The reality: all the protocols, red lines and emergency brakes in the world are but a series of mosquito bites on the hide of the Mastodon that is the EU. They mean nothing and anyway the EU will simply press on as if they had never existed, because that is what it always does.

I am loath to offer advice to the PM, but might it not be that he could go some way to restoring the train wreck that is his personal reputation and character by the courageous act of saying that, in respect of the Treaty, that he recognises that, whatever has gone before, he now accepts that the people want a referendum and that he has listened and will yield?

I suspect not: the yellow goes too deep.

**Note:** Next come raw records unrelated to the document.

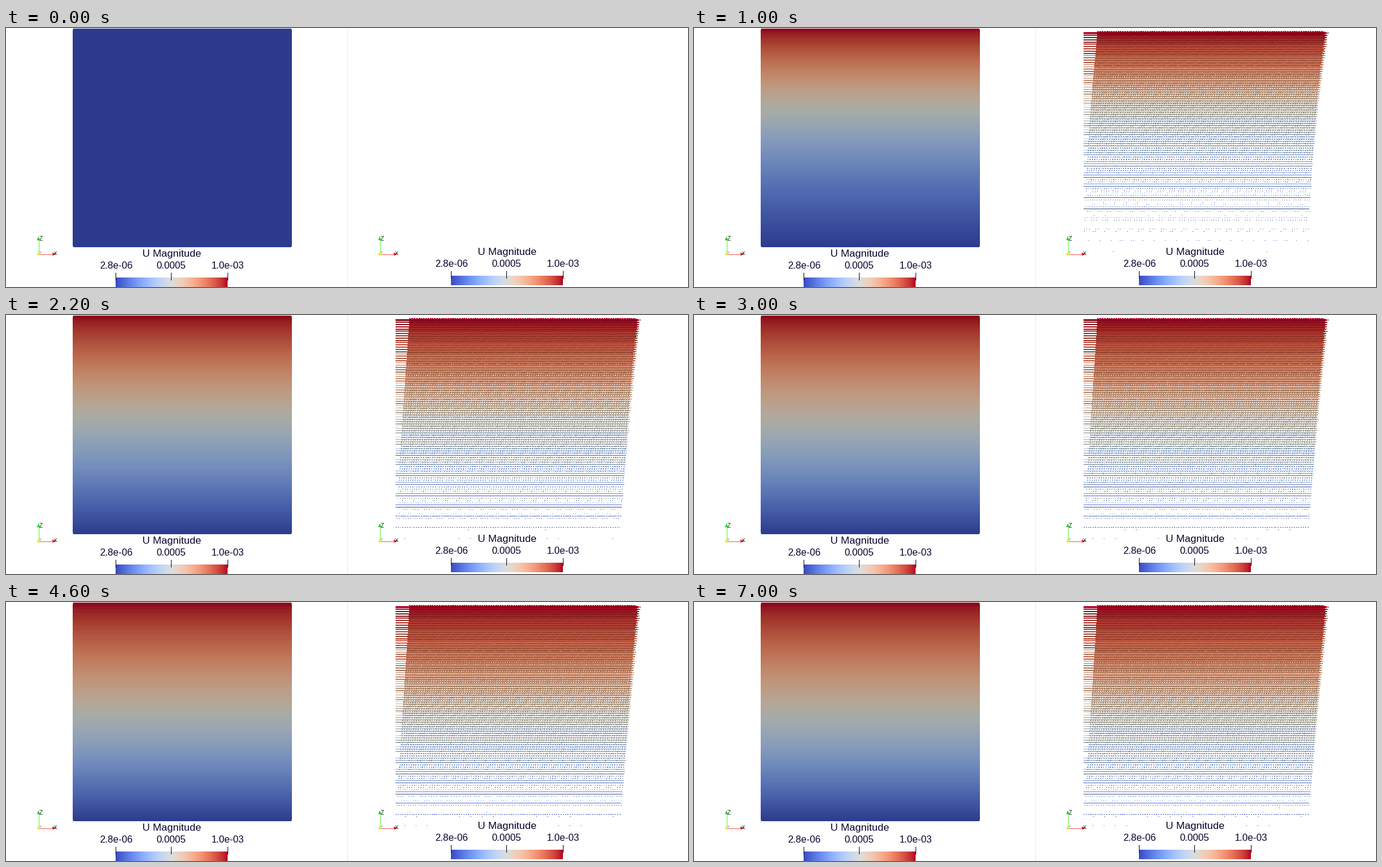
Animation of 1145x436 px, one loop 7.2 s. Source, as a matplotlib script:

```python
import numpy as np
import matplotlib
import matplotlib.pyplot as plt
from matplotlib.animation import FuncAnimation
from matplotlib.patches import Polygon, Circle

W, H, DPI = 1145, 436, 64
FRAMES, STEP_MS = 36, 200
INK = "#05052d"
CMAP = matplotlib.colormaps["coolwarm"]
FACE_LIGHT = np.array([0.78, 0.775, 0.735])   # surfaces turned to the viewer
TILT_LIGHT = np.array([0.24, 0.28, 0.36])     # gain upwards, loss downwards

# Glyph lattice: origin, spacing, count, length at full speed, channel height
GX, GY, PITCH, COLS, ROWS = 654, 8.5, 3.794, 100, 99
REACH, DEPTH = 36.0, 373.0
SHAFT, SHAFT_R, TIP_R = 0.65, 0.03, 0.1

fig = plt.figure(figsize=(W / DPI, H / DPI), dpi=DPI, facecolor="white")
ax = fig.add_axes([0, 0, 1, 1])
ax.set_xlim(0, W)
ax.set_ylim(H, 0)
ax.axis("off")


def px(size):
    return size * 72 / DPI


def label(x, y, text, size, color=INK):
    ax.text(x, y, text, fontsize=px(size), color=color, family="Liberation Sans",
            ha="center", va="baseline")


def line(x, y, color, width=1, **kw):
    ax.plot(x, y, color=color, lw=px(width), solid_capstyle="butt", **kw)


def picture(data, box, z=1):
    im = ax.imshow(data, extent=box, interpolation="nearest", aspect="auto", zorder=z)
    ax.set_xlim(0, W)
    ax.set_ylim(H, 0)
    return im


def legend(x, y):
    ramp = CMAP(np.linspace(0, 1, 188))[None, :, :3]
    picture(ramp, (x, x + 188, y + 16, y))
    for dx, text in ((0, "2.8e-06"), (93, "0.0005"), (188, "1.0e-03")):
        line([x + dx - 0.5] * 2, [y - 8, y + 4], INK, antialiased=False, zorder=3)
        label(x + dx + 0.4, y - 15, text, 16.3)
    label(x + 94, y - 35, "U Magnitude", 17.4)


def triad(x, y):
    line([x, x], [y, y - 24], "#6cf06c", 1.2)
    line([x, x + 24], [y, y], "#f07070", 1.2)
    ax.add_patch(Polygon([(x - 2.6, y - 23.5), (x + 2.6, y - 23.5), (x, y - 30)], color="#00dc14", lw=0))
    ax.add_patch(Polygon([(x + 23.5, y - 2.6), (x + 23.5, y + 2.6), (x + 30.5, y)], color="#e01010", lw=0))
    ax.add_patch(Circle((x, y), 2.2, color="#f5e614", lw=0, zorder=3))
    label(x + 3.9, y - 23, "Z", 9.5, "#202020")
    label(x + 28, y + 1.3, "X", 9, "#202020")
    label(x + 3.5, y - 1.2, "Y", 5.5, "#606060")


def speed(s, k):
    """Start-up shear flow at depth s (0 = moving lid) after k steps."""
    if k < 1:
        return np.zeros_like(s)
    decay = 0.62 + 0.2 * k
    u = 1 - s
    for n in range(1, 7):
        u = u - 2 / (n * np.pi) * np.sin(n * np.pi * s) * np.exp(-n * n * decay)
    return np.where(s < 0.2965 * k, np.clip(u, 0, 1), 0)


def panel(k):
    s = (np.arange(100) + 0.5) / 100
    return (CMAP(speed(s, k))[:, :3] * FACE_LIGHT)[:, None, :]


# Pixel centres of the glyph view
VIEW = (GX, 1072, 384, 0)
X, Y = np.meshgrid(np.arange(VIEW[0], VIEW[1]) + 0.5 - GX, np.arange(VIEW[2]) + 0.5)
NEAREST = np.rint((Y - GY) / PITCH)


def glyphs(k):
    """Point-sampled arrows: every pixel takes the surface nearest the viewer."""
    out = np.zeros(X.shape + (4,))
    front = np.zeros(X.shape)
    for shift in (-1, 0, 1):
        row = NEAREST + shift
        valid = (row >= 0) & (row < ROWS)
        u = speed(np.clip(row * PITCH / DEPTH, 0, 1), k)
        size = np.maximum(u * REACH, 1e-9)
        off = Y - GY - row * PITCH
        for tip in (False, True):
            start = SHAFT * size if tip else 0
            col = np.clip(np.floor((X - start) / PITCH), -1, COLS - 1)
            t = (X - col * PITCH) / size
            if tip:
                r = TIP_R * size * (1 - t) / (1 - SHAFT)
                inside = t <= 1
            else:
                r = SHAFT_R * size
                inside = t <= SHAFT
            hit = valid & (col >= 0) & inside & (np.abs(off) < r)
            height = np.sqrt(np.maximum(r * r - off * off, 0))
            hit &= height > front
            tilt = (off[hit] / r[hit])[:, None]
            light = FACE_LIGHT - TILT_LIGHT * tilt
            out[hit, :3] = np.clip(CMAP(u[hit])[:, :3] * light, 0, 1)
            out[hit, 3] = 1
            front[hit] = height[hit]
    return out


line([572.5, 572.5], [0, 435], "#ebebeb", antialiased=False)
legend(184, 420)
legend(747, 417)
triad(54.5, 380.7)
triad(627.5, 380.7)

block = picture(panel(0), (112, 480, 369, 1))
outline = Polygon([(113, 1), (479, 1), (480, 4), (480, 366), (479, 369),
                   (113, 369), (112, 366), (112, 4)], transform=ax.transData)
block.set_clip_path(outline)
field = picture(glyphs(0), VIEW, 2)


def draw(n):
    k = max(n - 1, 0)
    block.set_data(panel(k))
    field.set_data(glyphs(k))
    return block, field


anim = FuncAnimation(fig, draw, frames=FRAMES, interval=STEP_MS, repeat=True,
                     repeat_delay=0, blit=False)
plt.show()
```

For those who believe that a referendum is both necessary and vital in the national interest, this is an important moment. Brown is grievously wounded now and so this is surely the moment to press the advantage: every effort ought now to be made to force this issue as the Lisbon summit approaches. It is possible he will want to minimise as far as possible any further damage and will, at last, give way. Now is the time for ruthlessness, to kick this man when he is down. There is surely only so much he can take.

Sadly, it may be that, when it comes to matters involving such un-Labour concepts as “honour”, “duty”, “responsibility” and the like, Brown does not actually have the moral compass that he arrogates to himself, but is in fact quite amoral and incapable of seeing where his duty, his responsibility and his honour lie.

The whole interview is here.